Eye For Film >> Movies >> Marriage Material (2018) Film Review
Reviewed by: Jennie Kermode
Have you ever screwed up a romantic relationship by saying too much, or by saying it too soon? As soon as Leah (Gwen Hollander) begins her meticulously planned musical marriage proposal, you'll know it isn't going to end the way she hopes. This isn't the first time, either. Her parents are relieved when she agrees to let them drop her off at the retreat, pleased that she's finally ready to make a few changes - because, as it is later explained, one just can't be Jewish and single.
It's easy to recognise how one might be making mistakes, but just how far ought one to be ready to change in order to attract Mr Right? Leah is told almost straight away that she's 'too alpha'. She needs to learn to let men take the lead, to smile more, to take care of day to day tasks on their behalf, to lie flat on her back to have sex - and, of course, not to have sex a all until she gets that all-important ring. This we learn through a series of musical routines which, together with the fierce charisma of leader Yenta (Laura Gardner), effectively establish the atmosphere of a cult. It is, nevertheless, a situation in which the initially wary Leah is willing to give ground, because she's so anxious for the promised prize.

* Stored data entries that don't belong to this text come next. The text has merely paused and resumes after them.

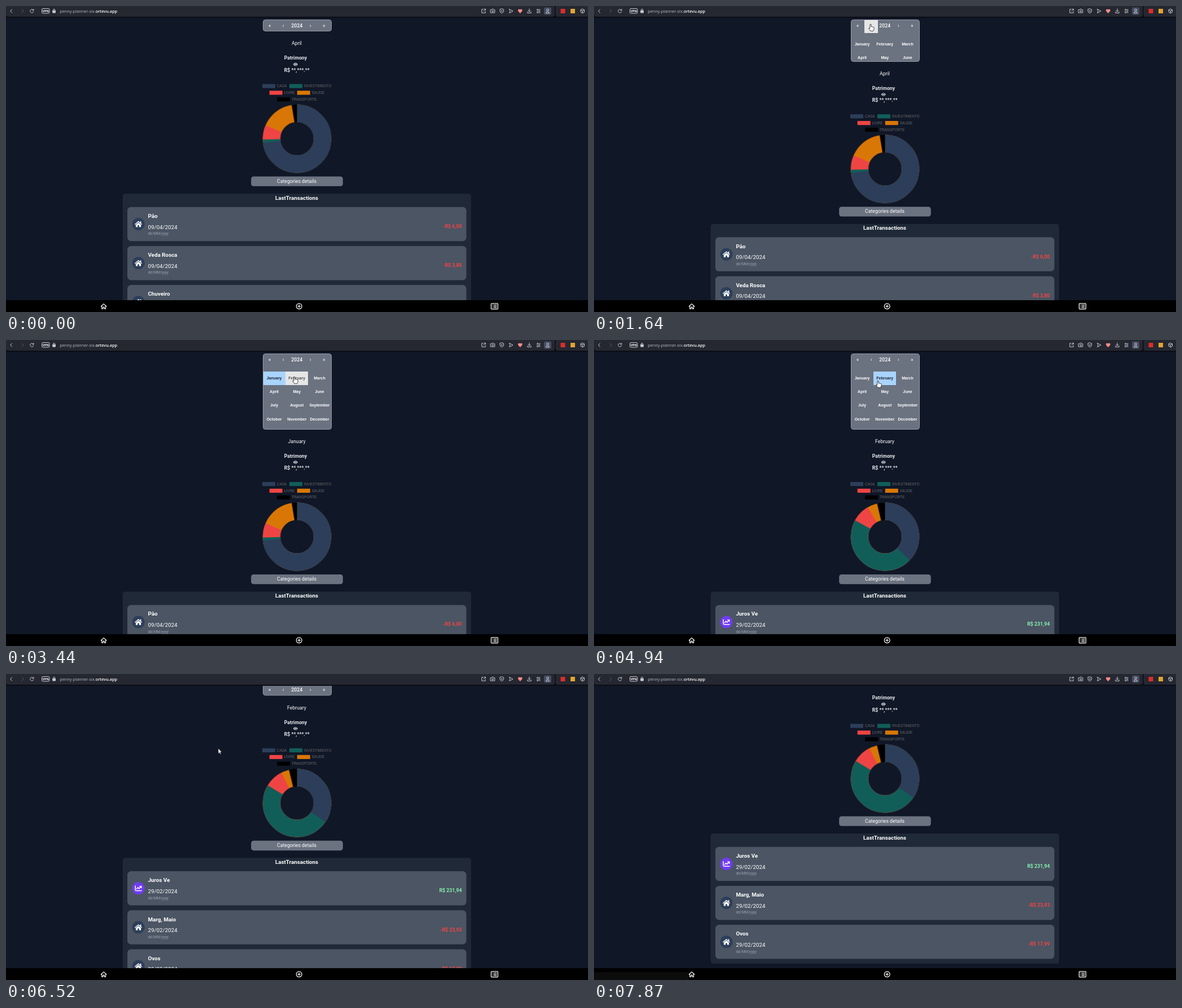
Write an HTML page that moves like this. It is 1031 px wide and 543 px high and loops after 8 s.

```html
<!DOCTYPE html>
<html lang="en">
<head>
<meta charset="utf-8">
<title>Money overview</title>
<style>
html,body{margin:0;width:100%;height:100%;overflow:hidden;background:#101727}
#stage{position:relative;width:1031px;height:543px;overflow:hidden;background:#101727}
#stage svg{position:absolute;left:0;top:0;overflow:visible}
text{font-family:Roboto,sans-serif;font-size:8.72px;fill:#fff}
.mid{text-anchor:middle}
.end{text-anchor:end}
.b{font-weight:700}
.soft{fill:#e5e7eb}
.big{font-size:9.8px}
.hint{font-size:6.54px;fill:#9ca3af}
.legend text{font:6.54px "Liberation Sans",Arial,sans-serif;fill:#666}
.url{font:7.3px "Open Sans",sans-serif;fill:#b9bcc6}
.line{fill:none;stroke:#c6c9d2;stroke-width:1;stroke-linecap:round;stroke-linejoin:round}

#scroll{position:absolute;left:0;top:0;width:1031px;height:543px;animation:scroll 8s infinite}
#below{animation:shift 8s infinite}
#cal{position:absolute;left:455px;top:23.5px;width:121.5px;height:21.5px;box-sizing:border-box;overflow:hidden;
  background:#6b7280;border:1px solid #969ca3;border-radius:4.5px;animation:grow 8s infinite}
#cal div{position:absolute;text-align:center;color:#fff;white-space:nowrap}
.nav{top:-.5px;width:24px;height:24px;font:500 8.72px/23px Roboto,sans-serif}
.month{width:40.2px;height:24.2px;font:700 7px/24px "Liberation Sans",Arial,sans-serif}

.step{animation:8s step-end infinite}
.ring circle{fill:none;stroke-width:30.8;animation:8s infinite}
#cursor{animation:move 8s linear infinite}

@keyframes scroll{0%,80.6%{transform:none;animation-timing-function:ease-in-out}84.2%,to{transform:translateY(-50px)}}
@keyframes shift{
  0%,19.24%{transform:none;animation-timing-function:cubic-bezier(.4,0,.2,1)}
  22.99%{transform:translateY(113.5px)}
  77.2%{transform:translateY(113.5px);animation-timing-function:cubic-bezier(.4,0,.2,1)}
  80.9%,to{transform:none}}
@keyframes grow{
  0%,19.24%{height:21.5px;animation-timing-function:cubic-bezier(.4,0,.2,1)}
  22.99%{height:135px}
  77.2%{height:135px;animation-timing-function:cubic-bezier(.4,0,.2,1)}
  80.9%,to{height:21.5px}}

@keyframes labelA{0%{opacity:1}33.5%,to{opacity:0}}
@keyframes labelB{0%{opacity:0}33.5%{opacity:1}48.75%,to{opacity:0}}
@keyframes labelC{0%{opacity:0}48.75%,to{opacity:1}}
@keyframes dataA{0%{opacity:1}45.6%,to{opacity:0}}
@keyframes dataB{0%{opacity:0}45.6%{opacity:1}55.1%,to{opacity:0}}
@keyframes dataC{0%{opacity:0}55.1%,to{opacity:1}}

@keyframes prev{0%{background:none}19.1%{background:#e6e6e6}24.2%,to{background:none}}
@keyframes jan{0%{background:none;color:#fff}27.2%{background:#e6e6e6;color:#444}
  33.5%{background:#a8d4ff;color:#223}48.75%,to{background:none;color:#fff}}
@keyframes feb{0%{background:none;color:#fff}41.2%{background:#e6e6e6;color:#555}
  48.75%,to{background:#a8d4ff;color:#223}}
@keyframes apr{0%{background:none;color:#fff}75.3%{background:#e6e6e6;color:#444}
  76.7%{background:#30312f;color:#141516}77.9%,to{background:none;color:#fff}}

@keyframes cut0{0%,55.08%{stroke-dasharray:351 360;animation-timing-function:cubic-bezier(.165,.84,.44,1)}67.58%,to{stroke-dasharray:346.2 360}}
@keyframes cut1{0%,55.08%{stroke-dasharray:293.2 360;animation-timing-function:cubic-bezier(.165,.84,.44,1)}67.58%,to{stroke-dasharray:332.4 360}}
@keyframes cut2{0%,55.08%{stroke-dasharray:268.6 360;animation-timing-function:cubic-bezier(.165,.84,.44,1)}67.58%,to{stroke-dasharray:301 360}}
@keyframes cut3{0%,55.08%{stroke-dasharray:262.9 360;animation-timing-function:cubic-bezier(.165,.84,.44,1)}67.58%,to{stroke-dasharray:123.8 360}}

@keyframes move{
  0%,2.4%{transform:translate(979px,545px)}
  11.6%{transform:translate(560px,166px)}
  19.1%{transform:translate(494px,43px)}
  20.4%,23%{transform:translate(490px,32px)}
  29.5%,33.5%{transform:translate(478px,66px)}
  41.2%{transform:translate(496px,66px)}
  43%{transform:translate(511px,65px)}
  49%{transform:translate(508px,68px)}
  61.7%,74.5%{transform:translate(503px,72px)}
  77.1%{transform:translate(448px,100px)}
  81.5%{transform:translate(376px,132px)}
  84.5%{transform:translate(374px,138px)}
  94.1%{transform:translate(562px,526px)}
  96.2%{transform:translate(680px,478px)}
  98.2%,to{transform:translate(776px,546px)}}
@keyframes hand{0%{opacity:0}19.1%{opacity:1}76.7%,to{opacity:0}}
@keyframes arrow{0%{opacity:1}19.1%{opacity:0}76.7%,to{opacity:1}}
@keyframes status{0%{opacity:0}3%{opacity:1}6%{opacity:0}93.8%,to{opacity:1}}
</style>
</head>
<body>
<div id="stage">
  <div id="scroll">
    <div id="cal"></div>
    <svg id="below" width="1031" height="543">
      <text class="mid step" x="515" y="69.3" style="animation-name:labelA">April</text>
      <text class="mid step" x="515" y="69.3" style="animation-name:labelB">January</text>
      <text class="mid step" x="515" y="69.3" style="animation-name:labelC">February</text>
      <text class="b soft" x="492.7" y="95.2">Patrimony</text>
      <path d="M508.7 103.4q4-5.6 8.2 0q-4.2 5.6-8.2 0z" fill="#e5e7eb"/>
      <circle cx="512.8" cy="103.4" r="1.7" fill="#e5e7eb" stroke="#101727" stroke-width=".9"/>
      <text class="b soft" x="492.7" y="116.8">R$ **,***.**</text>
      <g class="legend" id="legend"></g>
      <g class="ring" id="ring" transform="translate(515.5 235.5) rotate(-90)"></g>
      <rect x="434.2" y="302.5" width="162.6" height="17.3" rx="4.4" fill="#6b7280"/>
      <text class="mid" x="515" y="313.8">Categories details</text>
      <rect x="206.7" y="333" width="617.3" height="231" rx="4.4" fill="#1f2937"/>
      <text class="mid big b" x="515" y="343.5">LastTransactions</text>
      <g id="lists"></g>
    </svg>
  </div>

  <svg width="1031" height="543">
    <defs>
      <g id="house" fill="#fff">
        <path d="M-6.6 .2L0-5.4 6.6 .2 5.8 1.2 0-3.6-5.8 1.2z"/>
        <path d="M3.2-5h1.7v3.4H3.2zM-4.6 1.2L0-2.6 4.6 1.2V5.2H1.3V2H-1.3V5.2H-4.6z"/>
      </g>
      <g id="trend" fill="none" stroke="#fff" stroke-width="1.5" stroke-linecap="round" stroke-linejoin="round">
        <path d="M-5.4-4.3V2.6Q-5.4 4.2-3.8 4.2H5.4M-3 .9L-.8-1.5 1.2 .5 4.6-3.2M2.2-3.7H5.2V-.8"/>
      </g>
    </defs>
    <rect width="1031" height="21" fill="#0b0d15"/>
    <path d="M0 0H972V15q0 4-4 4H4q-4 0-4-4z" fill="#252731"/>
    <path d="M973.5 0H1031V19H977.5q-4 0-4-4z" fill="#252731"/>
    <g class="line">
      <path d="M10.5 6L7.8 9 10.5 12"/>
      <path d="M28.2 6L30.9 9 28.2 12" stroke="#5a5d68"/>
      <path d="M48.6 7.4A3.1 3.1 0 1 0 48.9 9.9M49 5.6V7.7H46.9"/>
      <rect x="63.5" y="4.5" width="13.5" height="8.5" rx="2"/>
      <path d="M83.6 8V6.9a1.5 1.5 0 0 1 3 0V8"/>
      <path d="M845.5 5.8H842.8V12.2H849.2V9.5M846 9L849.3 5.6M847.3 5.4H849.4V7.5"/>
      <path d="M858.5 6.6H860.3L861 5.4H863.4L864.1 6.6H865.8V12H858.5z"/><circle cx="862.2" cy="9.2" r="1.4"/>
      <path d="M878.3 5L881.6 6V9Q881.3 11.5 878.3 12.8 875.3 11.5 875 9V6zM877.2 7.8L879.4 10M879.4 7.8L877.2 10"/>
      <path d="M891.7 5.6L898 9 891.7 12.4 892.8 9z"/>
      <path d="M927 5V10M924.9 8L927 10.2 929.1 8M923.8 10.5V12.4H930.2V10.5"/>
      <path d="M940.3 6.3H946.2M940.3 9H946.2M940.3 11.7H946.2M941.6 5.7V6.8M944.8 8.4V9.6M941.6 11.1V12.3"/>
      <rect x="953" y="2.5" width="13" height="13" rx="2.5" fill="#474c62" stroke="none"/>
      <circle cx="959.5" cy="7.2" r="1.9"/><path d="M956.6 12.4Q957 9.8 959.5 9.8T962.4 12.4z"/>
      <path d="M1021.3 5.3L1024.5 7V11L1021.3 12.7 1018.1 11V7zM1018.1 7L1021.3 8.8 1024.5 7M1021.3 8.8V12.7"/>
    </g>
    <text class="mid" x="70.3" y="11.1" style="font:700 5.6px 'Open Sans',sans-serif">VPN</text>
    <rect x="82.2" y="7.8" width="5.8" height="4.6" rx=".8" fill="#c6c9d2"/>
    <text class="url" x="95.3" y="11.6">penny-planner-six.<tspan fill="#fff" font-weight="600">ortevu.app</tspan></text>
    <path d="M910.8 12.9L907.4 9.2Q906.2 7.2 907.6 6T910.8 6.6Q912.6 4.8 914 6T914.2 9.2z" fill="#f38c88"/>
    <rect x="982.5" y="5" width="8" height="8" fill="#d92f2b"/>
    <rect x="1000" y="5" width="8" height="8" fill="#e0a52e"/>

    <rect y="522" width="1031" height="21"/>
    <rect class="step" y="529" width="168" height="14" fill="#0c0c0d" style="animation-name:status"/>
    <g fill="none" stroke="#fff" stroke-width="1.2" stroke-linejoin="round" stroke-linecap="round">
      <path d="M168.4 533L173.1 528.6 177.8 533M169.7 532.2V537.3H171.9V534.3H174.3V537.3H176.5V532.2"/>
      <circle cx="519.2" cy="532.8" r="4.9"/><path d="M516.8 532.8H521.6M519.2 530.4V535.2"/>
      <rect x="859.4" y="527.8" width="12" height="10" rx="1"/>
      <path d="M864 530.5H869M864 532.9H869M864 535.3H869M861.7 530.5V530.5M861.7 532.9V532.9M861.7 535.3V535.3"/>
    </g>

    <g id="cursor">
      <path class="step" d="M0 0V9.2L2.1 7.3 3.5 10.4 5 9.7 3.6 6.7H6.4z" fill="#fff" stroke="#111" stroke-width=".6" style="animation-name:arrow"/>
      <path class="step" d="M-1.1 .9Q0-.8 1.1 .9V4.7Q2.2 3.9 2.9 5 4 4.3 4.6 5.5 6 5 6.1 6.6V8.6Q5.8 10.4 4.7 12.3H-.3Q-1.6 10-3.2 8.1-3.3 6.4-1.1 7.7z"
        fill="#fff" stroke="#111" stroke-width=".8" style="animation-name:hand"/>
    </g>
  </svg>
</div>

<script>
const $ = id => document.getElementById(id);
const colors = ['#2c3e59', '#115e59', '#ef4444', '#d97706', '#000'];

// Calendar: navigation row and month grid
const nav = ['«', '‹', '2024', '›', '»'].map((s, i) =>
  `<div class="nav step" style="left:${i * 24.1 - 1}px;${i == 1 ? 'animation-name:prev' : ''}">${s}</div>`);
const names = 'January February March April May June July August September October November December'.split(' ');
const moves = {January: 'jan', February: 'feb', April: 'apr'};
const months = names.map((m, i) =>
  `<div class="month step" style="left:${i % 3 * 40.2 - 1}px;top:${31.5 + (i / 3 | 0) * 24.2}px;animation-name:${moves[m] || 'none'}">${m}</div>`);
$('cal').innerHTML = nav.concat(months).join('');

// Doughnut: each ring runs from the top to its end angle, the first on top
$('ring').innerHTML = [...colors].reverse().map((c, i) =>
  `<circle r="45.1" pathLength="360" stroke="${c}" style="animation-name:${i ? 'cut' + (i - 1) : 'none'}"/>`).join('');

$('legend').innerHTML = [['CASA', 454, 0], ['INVESTIMENTO', 502, 0], ['LIVRE', 466.7, 1], ['SAUDE', 515.8, 1], ['TRANSPORTE', 480.2, 2]]
  .map(([s, x, row], i) => {
    const y = 138.5 + row * 11.85;
    return `<rect x="${x}" y="${y}" width="23" height="7.2" fill="${colors[i]}"/><text x="${x + 25.7}" y="${y + 5.7}">${s}</text>`;
  }).join('');

// Transaction cards
const card = ([name, date, sum], i) => {
  const gain = sum[0] != '-';
  return `<g transform="translate(215 ${356.7 + i * 69.2})">
    <rect width="600.5" height="60.5" rx="6.5" fill="#4b5563"/>
    <circle cx="19.5" cy="30.3" r="11" fill="${gain ? '#6f3cf0' : colors[0]}"/>
    <use href="#${gain ? 'trend' : 'house'}" x="19.5" y="30.3"/>
    <text class="big b" x="36.4" y="19.3">${name}</text>
    <text class="big" x="36.4" y="38.9">${date}</text>
    <text class="hint" x="36.4" y="49.6">dd/MM/yyyy</text>
    <text class="end b" x="592.4" y="37.3" style="fill:${gain ? '#86efac' : '#ef4444'}">${sum}</text></g>`;
};
const data = {
  A: [['Pão', '09/04/2024', '-R$ 6,00'], ['Veda Rosca', '09/04/2024', '-R$ 3,80'], ['Chuveiro', '09/04/2024', '-R$ 89,90']],
  B: [['Gelo', '31/01/2024', '-R$ 9,00'], ['Feira', '31/01/2024', '-R$ 24,50'], ['Leite', '30/01/2024', '-R$ 11,80']],
  C: [['Juros Ve', '29/02/2024', 'R$ 231,94'], ['Marg, Maio', '29/02/2024', '-R$ 23,93'], ['Ovos', '29/02/2024', '-R$ 17,99']]
};
$('lists').innerHTML = Object.keys(data).map(k =>
  `<g class="step" style="animation-name:data${k}">${data[k].map(card).join('')}</g>`).join('');
</script>
</body>
</html>
```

Director Oran Zegman uses the language of romantic comedies to create a playful atmosphere and persuade us that, one way or another, everything will work out in the end. Then she pulls the rug from under us with a final act as bleak as the original Stepford Wives. Bright, sparkling and candy-coated, her film paints a devastating picture of what all too many women are willing to give up for love - not even a particular love, but the perfect socially approved love they're told they deserve. This isn't a new theme, of course. Its power lies in how it's delivered.
Musicals lend themselves to the surreal. This is no glittery-costumed, empty-headed show - Zegman has gone back to the roots of the genre to find something much more powerful. The increasingly coordinated, parallel behaviours of the dancers takes on a more sinister aspect as the story progresses, but it's the look in the eyes of the brides that will haunt you.Reviewed on: 04 Dec 2019